“At best the regulator should introduce periodical checks to see if the claimed capex spends are properly done. That will ensure that the money is spent properly in the core business. This should not mean an audit. More than 70-80 per cent of the cost is already audited,” said Kameswara Rao, PwC executive director for energy.
TPDDL supplies electricity to 1.3 million consumers in North and North- West Delhi. The other two companies, BRPL and BYPL, supply power to the rest of the city, except areas under New Delhi Municipal Corporation.
Bhargav B, senior power analyst at Ambit Capital, said the audit would make no major discovery. “It is more of a rhetoric and election gimmick. This will not pay in the long term. Tata Power’s accounts are already audited at every stage; hence there won’t be much problem there. But it is difficult to say the same about Reliance Infra companies for they are not listed and we don’t have access to their financials,” he said.
The point was seconded by independent analyst A K Prabhakar, who said the Delhi decision was taking the economy back through subsidies when there was no way to recoup the money. “Investors will be de-motivated at a time when the sentiments are already at their lowest in the sector.”
Ripples of the Delhi government decision were felt at the national level on Wednesday, with Sanjay Nirupam, the All-India Congress Committee general secretary, urging the Maharashtra government to reduce the price of power in Mumbai for consumption up to 500 units.

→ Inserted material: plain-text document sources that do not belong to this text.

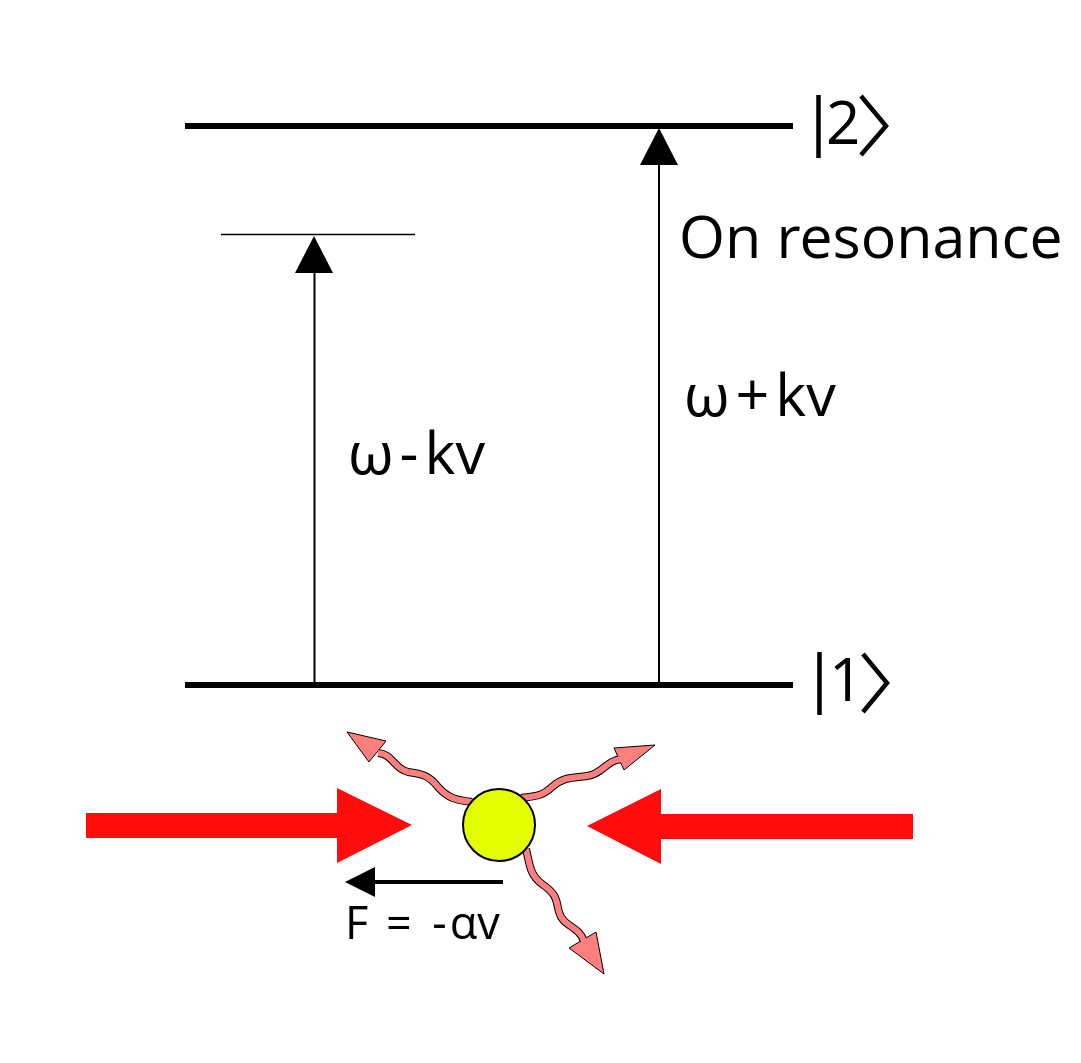
<!DOCTYPE html>
<html lang="en">
<head>
<meta charset="utf-8">
<title>Doppler cooling energy levels</title>
<style>
:root {
  --paper: #ffffff;
  --ink: #000000;
  --laser: #ff0d0d;
  --photon: #ff7f7f;
  --atom: #e4ff00;
}
* { box-sizing: border-box; }
html, body { margin: 0; overflow: hidden; background: var(--paper); }
.diagram {
  position: relative;
  width: 1081px;
  height: 1063px;
  overflow: hidden;
  color: var(--ink);
  background: var(--paper);
  font-family: "Open Sans", "Noto Sans", sans-serif;
}
.drawing { position: absolute; inset: 0; display: block; }
.label {
  position: absolute;
  margin: 0;
  font-size: 59px;
  line-height: 80px;
  white-space: pre;
}
.operator { padding: 0 6px; }
.state-upper { left: 826px; top: 81px; font-size: 60px; }
.state-lower { left: 829px; top: 638px; font-size: 60px; }
.resonance { left: 679px; top: 195px; }
.red-shift { left: 348px; top: 411px; }
.blue-shift { left: 684px; top: 353px; }
.force { left: 345px; top: 882px; font-size: 45px; word-spacing: 6px; }
.force .operator { padding: 0 3px; }

.level { stroke: var(--ink); stroke-width: 6; }
.virtual-level { stroke: var(--ink); stroke-width: 1.6; }
.transition { stroke: var(--ink); stroke-width: 2; }
.bracket { fill: none; stroke: var(--ink); stroke-width: 4.5; }
.laser { fill: var(--laser); }
.force-line { stroke: var(--ink); stroke-width: 4; }
.wave-edge { fill: none; stroke: var(--ink); stroke-width: 8; }
.wave-core { fill: none; stroke: var(--photon); stroke-width: 6; }
.photon-head { fill: var(--photon); stroke: var(--ink); stroke-width: 1; }
.atom { fill: var(--atom); stroke: var(--ink); stroke-width: 2; }
</style>
</head>
<body>
<main class="diagram">
  <svg class="drawing" width="1081" height="1063" viewBox="0 0 1081 1063" aria-hidden="true">
    <defs>
      <path id="wave-left" d="M472 802C455 800 448 798 438 787C428 774 420 774 408 772C393 768 393 754 378 753"/>
      <path id="wave-right" d="M521 798C537 796 542 796 552 787C564 776 574 778 587 776C603 774 606 760 622 759"/>
      <path id="wave-down" d="M526 849C530 866 530 875 542 884C558 895 556 901 559 912C563 927 578 925 584 941"/>
    </defs>

    <g id="energy-levels">
      <line class="level" x1="185" y1="126" x2="793" y2="126"/>
      <line class="level" x1="185" y1="685" x2="793" y2="685"/>
      <line class="virtual-level" x1="221" y1="234.5" x2="415" y2="234.5"/>
    </g>

    <g id="transitions">
      <line class="transition" x1="314.5" y1="685" x2="314.5" y2="270"/>
      <polygon points="314,236 333,273 295,273"/>
      <line class="transition" x1="659" y1="685" x2="659" y2="162"/>
      <polygon points="659,128 678,165 640,165"/>
    </g>

    <g id="state-brackets" class="bracket">
      <line x1="818.5" y1="95" x2="818.5" y2="158"/>
      <polyline points="861,96 886,126 861,155"/>
      <line x1="819.5" y1="652" x2="819.5" y2="715"/>
      <polyline points="863,654 887,683 863,712"/>
    </g>

    <g id="laser-beams" class="laser">
      <polygon points="86,813 337,813 337,788 412,825 337,863 337,838 86,838"/>
      <polygon points="913,814 661,814 661,789 587,826 661,864 661,839 913,839"/>
    </g>

    <g id="scattered-photons">
      <use class="wave-edge" href="#wave-left"/>
      <polygon class="photon-head" points="347,732 386,741 369,762"/>
      <use class="wave-core" href="#wave-left"/>
      <use class="wave-edge" href="#wave-right"/>
      <polygon class="photon-head" points="655,745 614,748 624,770"/>
      <use class="wave-core" href="#wave-right"/>
      <use class="wave-edge" href="#wave-down"/>
      <polygon class="photon-head" points="604,974 596,932 569,948"/>
      <use class="wave-core" href="#wave-down"/>
    </g>

    <circle class="atom" cx="499" cy="825" r="36"/>

    <g id="force-arrow">
      <line class="force-line" x1="503" y1="882" x2="372" y2="882"/>
      <polygon points="345,882 375,867 375,897"/>
    </g>
  </svg>

  <p class="label state-upper">2</p>
  <p class="label state-lower">1</p>
  <p class="label resonance">On resonance</p>
  <p class="label red-shift">ω<span class="operator">-</span>kv</p>
  <p class="label blue-shift">ω<span class="operator">+</span>kv</p>
  <p class="label force">F = <span class="operator">-</span>αv</p>
</main>
</body>
</html>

In a letter to his party chief minister Prithvi Raj Chauhan, Nirupam said the problems in Mumbai were similar to those in Delhi and the subsidy allocations in the past had benefited only the distribution companies and not the consumer.
While the debate on the power tariff cut is on, the Delhi Electricity Regulatory Commission (DERC) is likely to begin this month the tariff revision process for 2014-15.